[[ SOURCE MATERIAL, beginning ]]

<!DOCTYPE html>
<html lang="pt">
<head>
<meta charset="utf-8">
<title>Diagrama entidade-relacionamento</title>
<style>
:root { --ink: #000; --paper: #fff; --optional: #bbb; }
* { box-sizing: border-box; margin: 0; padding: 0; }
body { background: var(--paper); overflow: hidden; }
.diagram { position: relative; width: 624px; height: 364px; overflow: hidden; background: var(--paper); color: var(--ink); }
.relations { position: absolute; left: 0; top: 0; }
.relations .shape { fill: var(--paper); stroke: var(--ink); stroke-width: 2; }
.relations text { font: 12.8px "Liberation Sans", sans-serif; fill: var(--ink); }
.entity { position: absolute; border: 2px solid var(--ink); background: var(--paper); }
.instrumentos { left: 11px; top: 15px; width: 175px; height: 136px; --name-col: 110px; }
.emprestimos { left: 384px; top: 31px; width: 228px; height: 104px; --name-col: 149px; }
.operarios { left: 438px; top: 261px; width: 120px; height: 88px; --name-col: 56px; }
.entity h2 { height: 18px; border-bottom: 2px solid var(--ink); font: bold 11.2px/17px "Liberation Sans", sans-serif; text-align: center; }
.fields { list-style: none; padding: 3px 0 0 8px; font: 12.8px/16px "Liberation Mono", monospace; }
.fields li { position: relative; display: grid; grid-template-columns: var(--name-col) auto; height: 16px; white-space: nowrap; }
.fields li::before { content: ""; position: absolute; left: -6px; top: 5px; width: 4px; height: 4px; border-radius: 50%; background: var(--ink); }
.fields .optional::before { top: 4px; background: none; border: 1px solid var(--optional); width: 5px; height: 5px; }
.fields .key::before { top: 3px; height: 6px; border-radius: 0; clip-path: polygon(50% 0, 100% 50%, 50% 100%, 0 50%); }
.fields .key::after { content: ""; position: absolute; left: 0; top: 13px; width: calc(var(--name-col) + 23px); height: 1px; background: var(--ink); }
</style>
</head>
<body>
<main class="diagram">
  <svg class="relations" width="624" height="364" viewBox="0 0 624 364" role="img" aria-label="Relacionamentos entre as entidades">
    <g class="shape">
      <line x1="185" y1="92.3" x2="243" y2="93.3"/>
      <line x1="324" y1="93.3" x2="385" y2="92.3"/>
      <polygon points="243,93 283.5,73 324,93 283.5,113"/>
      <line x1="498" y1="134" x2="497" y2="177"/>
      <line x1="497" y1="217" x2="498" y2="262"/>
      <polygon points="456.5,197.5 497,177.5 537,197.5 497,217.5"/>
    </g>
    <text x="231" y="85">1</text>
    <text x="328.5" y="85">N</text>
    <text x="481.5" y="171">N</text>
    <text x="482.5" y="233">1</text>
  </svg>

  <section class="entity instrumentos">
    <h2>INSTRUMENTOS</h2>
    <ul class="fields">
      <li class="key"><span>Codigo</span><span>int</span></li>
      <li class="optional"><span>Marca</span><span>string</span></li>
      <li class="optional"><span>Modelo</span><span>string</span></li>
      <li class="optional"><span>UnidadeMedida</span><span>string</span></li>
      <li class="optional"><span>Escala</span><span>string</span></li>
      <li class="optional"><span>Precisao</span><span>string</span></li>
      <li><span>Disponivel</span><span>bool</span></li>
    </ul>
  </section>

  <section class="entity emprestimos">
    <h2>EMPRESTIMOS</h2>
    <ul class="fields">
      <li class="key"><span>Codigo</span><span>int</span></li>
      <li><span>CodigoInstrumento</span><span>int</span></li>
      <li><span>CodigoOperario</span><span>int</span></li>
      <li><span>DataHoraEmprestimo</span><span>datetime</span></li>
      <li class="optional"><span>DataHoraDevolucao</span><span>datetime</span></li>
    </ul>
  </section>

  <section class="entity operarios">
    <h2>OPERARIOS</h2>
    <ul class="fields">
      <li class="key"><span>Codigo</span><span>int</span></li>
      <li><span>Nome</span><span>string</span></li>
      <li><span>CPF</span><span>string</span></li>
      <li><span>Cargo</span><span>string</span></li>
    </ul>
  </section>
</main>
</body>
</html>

[[ SOURCE MATERIAL, end ]]
[[ SOURCE MATERIAL, beginning ]]

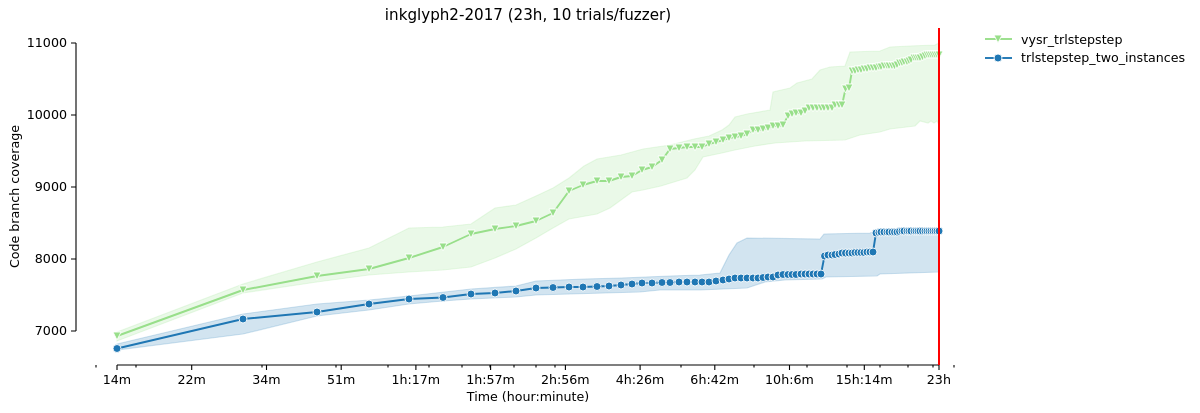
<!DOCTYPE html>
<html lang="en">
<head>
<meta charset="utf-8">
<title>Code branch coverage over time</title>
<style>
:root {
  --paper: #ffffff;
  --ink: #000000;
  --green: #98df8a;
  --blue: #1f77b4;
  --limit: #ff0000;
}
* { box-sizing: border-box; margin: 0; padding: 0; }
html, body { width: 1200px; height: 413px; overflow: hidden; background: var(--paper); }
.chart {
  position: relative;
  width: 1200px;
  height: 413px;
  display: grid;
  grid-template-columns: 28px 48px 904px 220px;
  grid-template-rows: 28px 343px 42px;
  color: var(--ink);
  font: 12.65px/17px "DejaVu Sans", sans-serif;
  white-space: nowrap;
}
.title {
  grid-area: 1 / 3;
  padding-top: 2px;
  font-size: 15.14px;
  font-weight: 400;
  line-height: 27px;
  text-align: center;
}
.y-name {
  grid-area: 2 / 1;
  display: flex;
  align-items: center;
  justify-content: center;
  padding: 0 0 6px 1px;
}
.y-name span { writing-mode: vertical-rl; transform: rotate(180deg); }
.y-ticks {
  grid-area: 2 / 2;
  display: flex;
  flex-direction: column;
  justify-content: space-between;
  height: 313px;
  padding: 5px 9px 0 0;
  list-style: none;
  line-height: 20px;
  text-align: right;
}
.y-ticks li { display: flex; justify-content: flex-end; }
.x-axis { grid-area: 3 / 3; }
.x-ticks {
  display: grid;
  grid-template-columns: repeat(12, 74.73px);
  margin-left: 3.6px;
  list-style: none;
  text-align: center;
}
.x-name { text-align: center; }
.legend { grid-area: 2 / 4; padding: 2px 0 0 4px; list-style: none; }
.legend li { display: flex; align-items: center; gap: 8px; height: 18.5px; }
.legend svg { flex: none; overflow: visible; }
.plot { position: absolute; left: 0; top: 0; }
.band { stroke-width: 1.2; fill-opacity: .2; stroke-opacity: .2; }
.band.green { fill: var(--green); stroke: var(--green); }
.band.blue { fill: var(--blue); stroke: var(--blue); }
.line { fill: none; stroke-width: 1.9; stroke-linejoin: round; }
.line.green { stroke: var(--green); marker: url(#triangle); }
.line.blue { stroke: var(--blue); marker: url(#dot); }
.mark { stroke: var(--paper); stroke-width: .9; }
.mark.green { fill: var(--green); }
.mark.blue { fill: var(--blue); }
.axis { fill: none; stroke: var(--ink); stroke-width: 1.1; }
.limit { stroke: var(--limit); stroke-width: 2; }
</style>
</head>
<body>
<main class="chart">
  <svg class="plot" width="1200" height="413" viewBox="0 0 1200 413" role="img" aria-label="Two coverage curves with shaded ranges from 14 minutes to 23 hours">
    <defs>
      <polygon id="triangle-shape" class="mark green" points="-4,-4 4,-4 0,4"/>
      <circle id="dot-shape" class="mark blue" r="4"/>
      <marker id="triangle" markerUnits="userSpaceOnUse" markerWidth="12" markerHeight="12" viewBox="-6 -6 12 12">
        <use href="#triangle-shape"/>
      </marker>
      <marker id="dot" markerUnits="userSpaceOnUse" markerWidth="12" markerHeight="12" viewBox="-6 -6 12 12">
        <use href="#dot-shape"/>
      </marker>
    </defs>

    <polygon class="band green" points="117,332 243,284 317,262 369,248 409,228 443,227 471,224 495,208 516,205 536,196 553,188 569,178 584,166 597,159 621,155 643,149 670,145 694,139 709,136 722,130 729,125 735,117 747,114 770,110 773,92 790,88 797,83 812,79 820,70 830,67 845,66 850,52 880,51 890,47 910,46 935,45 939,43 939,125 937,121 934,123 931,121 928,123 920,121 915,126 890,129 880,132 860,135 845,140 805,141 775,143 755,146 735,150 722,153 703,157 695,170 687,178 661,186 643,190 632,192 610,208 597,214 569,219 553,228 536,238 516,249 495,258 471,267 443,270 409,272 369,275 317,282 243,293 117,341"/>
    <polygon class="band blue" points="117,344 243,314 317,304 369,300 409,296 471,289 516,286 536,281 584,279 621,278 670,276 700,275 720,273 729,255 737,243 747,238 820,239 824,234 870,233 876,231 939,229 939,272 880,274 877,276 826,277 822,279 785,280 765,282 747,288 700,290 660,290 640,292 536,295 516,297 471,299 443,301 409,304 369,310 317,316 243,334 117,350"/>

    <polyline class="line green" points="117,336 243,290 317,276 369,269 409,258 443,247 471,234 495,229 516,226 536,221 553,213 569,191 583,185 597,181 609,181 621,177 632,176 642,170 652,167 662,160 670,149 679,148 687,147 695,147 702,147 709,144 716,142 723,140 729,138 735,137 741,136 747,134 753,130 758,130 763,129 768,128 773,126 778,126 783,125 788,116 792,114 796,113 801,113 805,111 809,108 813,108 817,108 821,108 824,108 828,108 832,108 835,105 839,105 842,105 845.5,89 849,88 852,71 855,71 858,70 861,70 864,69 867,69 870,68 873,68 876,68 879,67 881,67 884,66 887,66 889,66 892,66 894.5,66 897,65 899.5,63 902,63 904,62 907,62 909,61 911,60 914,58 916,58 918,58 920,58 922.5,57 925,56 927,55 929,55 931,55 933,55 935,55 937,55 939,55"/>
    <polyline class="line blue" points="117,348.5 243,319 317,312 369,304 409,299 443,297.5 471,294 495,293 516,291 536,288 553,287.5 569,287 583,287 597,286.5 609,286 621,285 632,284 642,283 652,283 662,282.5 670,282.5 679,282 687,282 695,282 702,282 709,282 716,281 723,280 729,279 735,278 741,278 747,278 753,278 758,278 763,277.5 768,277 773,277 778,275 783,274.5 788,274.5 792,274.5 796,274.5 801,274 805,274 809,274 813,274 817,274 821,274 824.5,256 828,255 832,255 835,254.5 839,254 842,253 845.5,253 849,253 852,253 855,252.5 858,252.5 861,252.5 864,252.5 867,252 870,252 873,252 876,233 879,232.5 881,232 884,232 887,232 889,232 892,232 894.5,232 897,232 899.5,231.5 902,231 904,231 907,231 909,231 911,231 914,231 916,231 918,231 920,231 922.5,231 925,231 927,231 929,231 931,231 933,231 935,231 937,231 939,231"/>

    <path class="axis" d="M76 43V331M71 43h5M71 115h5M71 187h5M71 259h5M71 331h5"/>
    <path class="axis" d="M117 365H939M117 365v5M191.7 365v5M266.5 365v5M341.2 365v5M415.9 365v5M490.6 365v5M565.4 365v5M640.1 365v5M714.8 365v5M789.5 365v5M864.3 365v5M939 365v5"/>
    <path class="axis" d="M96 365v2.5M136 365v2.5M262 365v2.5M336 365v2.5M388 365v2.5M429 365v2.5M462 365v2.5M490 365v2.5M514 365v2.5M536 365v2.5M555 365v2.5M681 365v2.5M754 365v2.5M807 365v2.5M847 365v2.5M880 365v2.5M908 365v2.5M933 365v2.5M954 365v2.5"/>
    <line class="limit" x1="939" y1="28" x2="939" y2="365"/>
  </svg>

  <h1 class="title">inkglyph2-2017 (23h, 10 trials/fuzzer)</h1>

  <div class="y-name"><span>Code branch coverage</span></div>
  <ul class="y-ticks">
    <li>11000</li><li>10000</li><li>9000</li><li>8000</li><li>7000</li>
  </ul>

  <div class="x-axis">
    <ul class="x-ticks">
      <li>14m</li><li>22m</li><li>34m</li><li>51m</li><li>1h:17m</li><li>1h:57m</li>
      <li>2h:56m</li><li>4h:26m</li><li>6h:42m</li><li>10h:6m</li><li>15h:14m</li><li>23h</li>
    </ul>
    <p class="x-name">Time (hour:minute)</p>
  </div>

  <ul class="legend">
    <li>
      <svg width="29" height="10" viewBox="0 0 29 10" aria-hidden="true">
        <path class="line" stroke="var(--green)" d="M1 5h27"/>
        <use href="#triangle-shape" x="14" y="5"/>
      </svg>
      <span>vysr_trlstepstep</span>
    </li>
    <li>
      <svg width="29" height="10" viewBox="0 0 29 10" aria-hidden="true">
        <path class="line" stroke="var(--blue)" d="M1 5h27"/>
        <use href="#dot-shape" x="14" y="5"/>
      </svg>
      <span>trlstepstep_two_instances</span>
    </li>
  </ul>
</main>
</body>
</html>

[[ SOURCE MATERIAL, end ]]

» **INSTRUCTIONS TO FOLLOW**
Reproduce verbatim the lines above, from the line with "384px; top: 31px;" through the line with "relative; display: grid;".

» **SOLUTION TO THE EXERCISE**
.emprestimos { left: 384px; top: 31px; width: 228px; height: 104px; --name-col: 149px; }
.operarios { left: 438px; top: 261px; width: 120px; height: 88px; --name-col: 56px; }
.entity h2 { height: 18px; border-bottom: 2px solid var(--ink); font: bold 11.2px/17px "Liberation Sans", sans-serif; text-align: center; }
.fields { list-style: none; padding: 3px 0 0 8px; font: 12.8px/16px "Liberation Mono", monospace; }
.fields li { position: relative; display: grid; grid-template-columns: var(--name-col) auto; height: 16px; white-space: nowrap; }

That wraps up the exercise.